The Volhard Natural Diet contains an abundant source of moisture and electrolytes necessary for your dog's proper development and healthy life, which is why they will not ask for a water bowl refill too often. The Volhard Natural Diet Foundation contains numerous ingredients that will not only keep dehydration and electrolyte imbalance away but also check every single one of your dog's nutritional needs. Ensure that you watch the following presentation and learn how easy it is to put together a nutritious food bowl for your dog!
#2: Switching to Natural Mineral Water
For those unending scorching days, your puppy will need extra help to retain water and electrolytes properly. That's when you should switch from plain water to natural mineral water, which is rich in the following minerals:
With the help of natural mineral water, your puppy will receive the proper electrolyte intake and successfully retain the hydration from the water.
#3: Blue Electrolyte Bites Recipe!
Wait- I have heard of green spirulina, what is blue spirulina?
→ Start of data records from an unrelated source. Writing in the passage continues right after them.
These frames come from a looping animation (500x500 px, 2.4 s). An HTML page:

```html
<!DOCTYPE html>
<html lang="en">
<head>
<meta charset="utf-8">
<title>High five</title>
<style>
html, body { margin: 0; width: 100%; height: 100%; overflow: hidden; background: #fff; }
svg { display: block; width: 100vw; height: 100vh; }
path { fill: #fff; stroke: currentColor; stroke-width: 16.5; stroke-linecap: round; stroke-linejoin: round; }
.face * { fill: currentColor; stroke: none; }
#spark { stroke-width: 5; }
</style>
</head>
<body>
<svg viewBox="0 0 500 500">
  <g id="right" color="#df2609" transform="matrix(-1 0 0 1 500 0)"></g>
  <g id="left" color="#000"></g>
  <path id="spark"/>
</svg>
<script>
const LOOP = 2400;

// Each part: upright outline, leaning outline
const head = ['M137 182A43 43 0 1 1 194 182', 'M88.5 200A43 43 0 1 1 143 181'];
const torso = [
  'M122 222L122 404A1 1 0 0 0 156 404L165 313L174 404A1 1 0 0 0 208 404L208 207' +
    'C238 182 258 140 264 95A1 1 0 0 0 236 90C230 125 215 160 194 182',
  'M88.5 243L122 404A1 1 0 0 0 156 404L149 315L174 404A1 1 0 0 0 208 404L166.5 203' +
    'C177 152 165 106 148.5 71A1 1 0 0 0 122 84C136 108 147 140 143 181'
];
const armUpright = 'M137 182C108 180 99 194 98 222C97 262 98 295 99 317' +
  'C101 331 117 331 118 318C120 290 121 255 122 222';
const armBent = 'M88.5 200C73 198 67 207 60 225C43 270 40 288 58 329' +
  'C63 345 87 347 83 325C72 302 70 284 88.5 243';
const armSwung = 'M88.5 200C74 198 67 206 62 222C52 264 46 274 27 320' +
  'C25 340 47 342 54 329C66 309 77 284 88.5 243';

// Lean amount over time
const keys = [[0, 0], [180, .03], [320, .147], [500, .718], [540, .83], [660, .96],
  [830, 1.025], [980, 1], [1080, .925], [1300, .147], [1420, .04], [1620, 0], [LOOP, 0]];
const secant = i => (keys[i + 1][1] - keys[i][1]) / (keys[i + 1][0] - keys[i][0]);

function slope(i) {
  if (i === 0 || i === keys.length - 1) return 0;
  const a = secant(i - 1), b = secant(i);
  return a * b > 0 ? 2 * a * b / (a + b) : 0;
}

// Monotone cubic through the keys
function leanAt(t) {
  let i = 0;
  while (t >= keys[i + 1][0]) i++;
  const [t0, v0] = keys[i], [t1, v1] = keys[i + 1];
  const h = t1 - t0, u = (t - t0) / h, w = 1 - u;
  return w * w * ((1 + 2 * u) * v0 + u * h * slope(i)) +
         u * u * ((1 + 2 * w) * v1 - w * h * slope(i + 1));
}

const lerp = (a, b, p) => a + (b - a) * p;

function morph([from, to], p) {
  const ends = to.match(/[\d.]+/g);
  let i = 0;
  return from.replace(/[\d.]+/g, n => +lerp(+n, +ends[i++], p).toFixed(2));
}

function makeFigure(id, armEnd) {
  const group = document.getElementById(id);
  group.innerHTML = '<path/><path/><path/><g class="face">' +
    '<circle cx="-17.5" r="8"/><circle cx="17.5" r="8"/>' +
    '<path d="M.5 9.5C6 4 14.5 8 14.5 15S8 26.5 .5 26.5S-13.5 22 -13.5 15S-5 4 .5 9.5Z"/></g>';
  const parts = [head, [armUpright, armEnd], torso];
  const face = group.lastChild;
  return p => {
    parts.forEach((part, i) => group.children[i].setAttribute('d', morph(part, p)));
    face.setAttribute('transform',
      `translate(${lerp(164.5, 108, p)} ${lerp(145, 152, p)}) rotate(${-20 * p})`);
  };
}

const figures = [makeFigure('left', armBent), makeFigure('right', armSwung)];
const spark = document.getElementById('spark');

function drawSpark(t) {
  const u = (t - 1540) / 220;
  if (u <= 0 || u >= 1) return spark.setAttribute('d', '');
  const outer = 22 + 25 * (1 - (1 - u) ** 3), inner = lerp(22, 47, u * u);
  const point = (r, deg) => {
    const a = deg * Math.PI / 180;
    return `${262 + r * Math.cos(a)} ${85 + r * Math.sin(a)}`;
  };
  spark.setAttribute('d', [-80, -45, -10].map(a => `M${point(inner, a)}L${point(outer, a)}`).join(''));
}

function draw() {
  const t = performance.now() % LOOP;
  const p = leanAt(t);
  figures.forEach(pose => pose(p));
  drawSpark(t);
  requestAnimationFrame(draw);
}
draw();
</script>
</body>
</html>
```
Green Spirulina is a whole cell algae, so it tastes more than a smidge like… well… algae. Given that Blue Spirulina is an extract, the smell and flavour are much more neutral, making it easy to receive some of the benefits of spirulina without the fishy taste. Spirulina is a potent source of nutrients. It contains a powerful plant-based protein called phycocyanin. So what makes spirulina so great from a nutrition standpoint? Well, first of all, it contains high levels of many nutrients, including calcium, potassium, B vitamins, and iron. Here’s the nutritional breakdown for a single tablespoon of spirulina:
- 4 grams of protein
- 11% of the recommended dietary allowance (RDA) of vitamin B1 (thiamin)
- 15% of the RDA of vitamin B2 (riboflavin)
- 4% of the RDA of vitamin B3 (niacin)
- 21% of the RDA of copper
- 11% of the RDA of iron
In addition to all of that, spirulina also contains significant amounts of magnesium, potassium, and manganese. Magnesium plays a pivotal role in supporting muscle and nerve function, maintaining healthy blood sugar levels and blood pressure in the body, as well as making protein, bone, and DNA. Potassium, which is a type of electrolyte, aids in nerve function and muscle contraction, and it regulates your heartbeat. And finally, manganese helps your dog’s body develop and function properly throughout their life.
Research shows this may have antioxidant, pain-relief, anti-inflammatory, and brain-protective properties. Many antioxidants in spirulina have anti-inflammatory effects in the body.Need a quick and easy recipe to add electrolytes to your dogs diet? Thanks to Perfectly Rawsome - check out these Blue Electrolyte Bites Recipe!
1. Cottage Cheese-10.7oz (302g)
2. Coconut Water-0.5 cup (120g)
3. Blueberries-3.5oz (100g)
4. Presoaked Raw Sunflower Seeds-1.6oz (45g)
5. Coconut Oil-2.25tbsp (30.6g)
6. Honey-1 tbsp (21g)
7. Ground Chia Seeds-0.2oz (5g)
8. Wildly Blended Blue Spirulina-0.5tbsp (3.5g)
9. Egg Shell Powder-1.25g
- Combine Ingredients
- Combine all ingredients into a blender and blend on high until it is thoroughly mixed and has a creamy texture.
- Portion & Freeze
- Pour mixture into ice cube trays or into silicone molds for portion sizes then freeze.
- Serve & watch your dog enjoy!
Feeding a hydrated diet like the Volhard Natural Diet and our tried-and-true tips, your puppy will be more than ready and happy to enjoy the warm summer days without fear of dehydration or an electrolyte imbalance. Would you like to learn more about proper hydration in dogs? Feel free to contact us or check out our blog!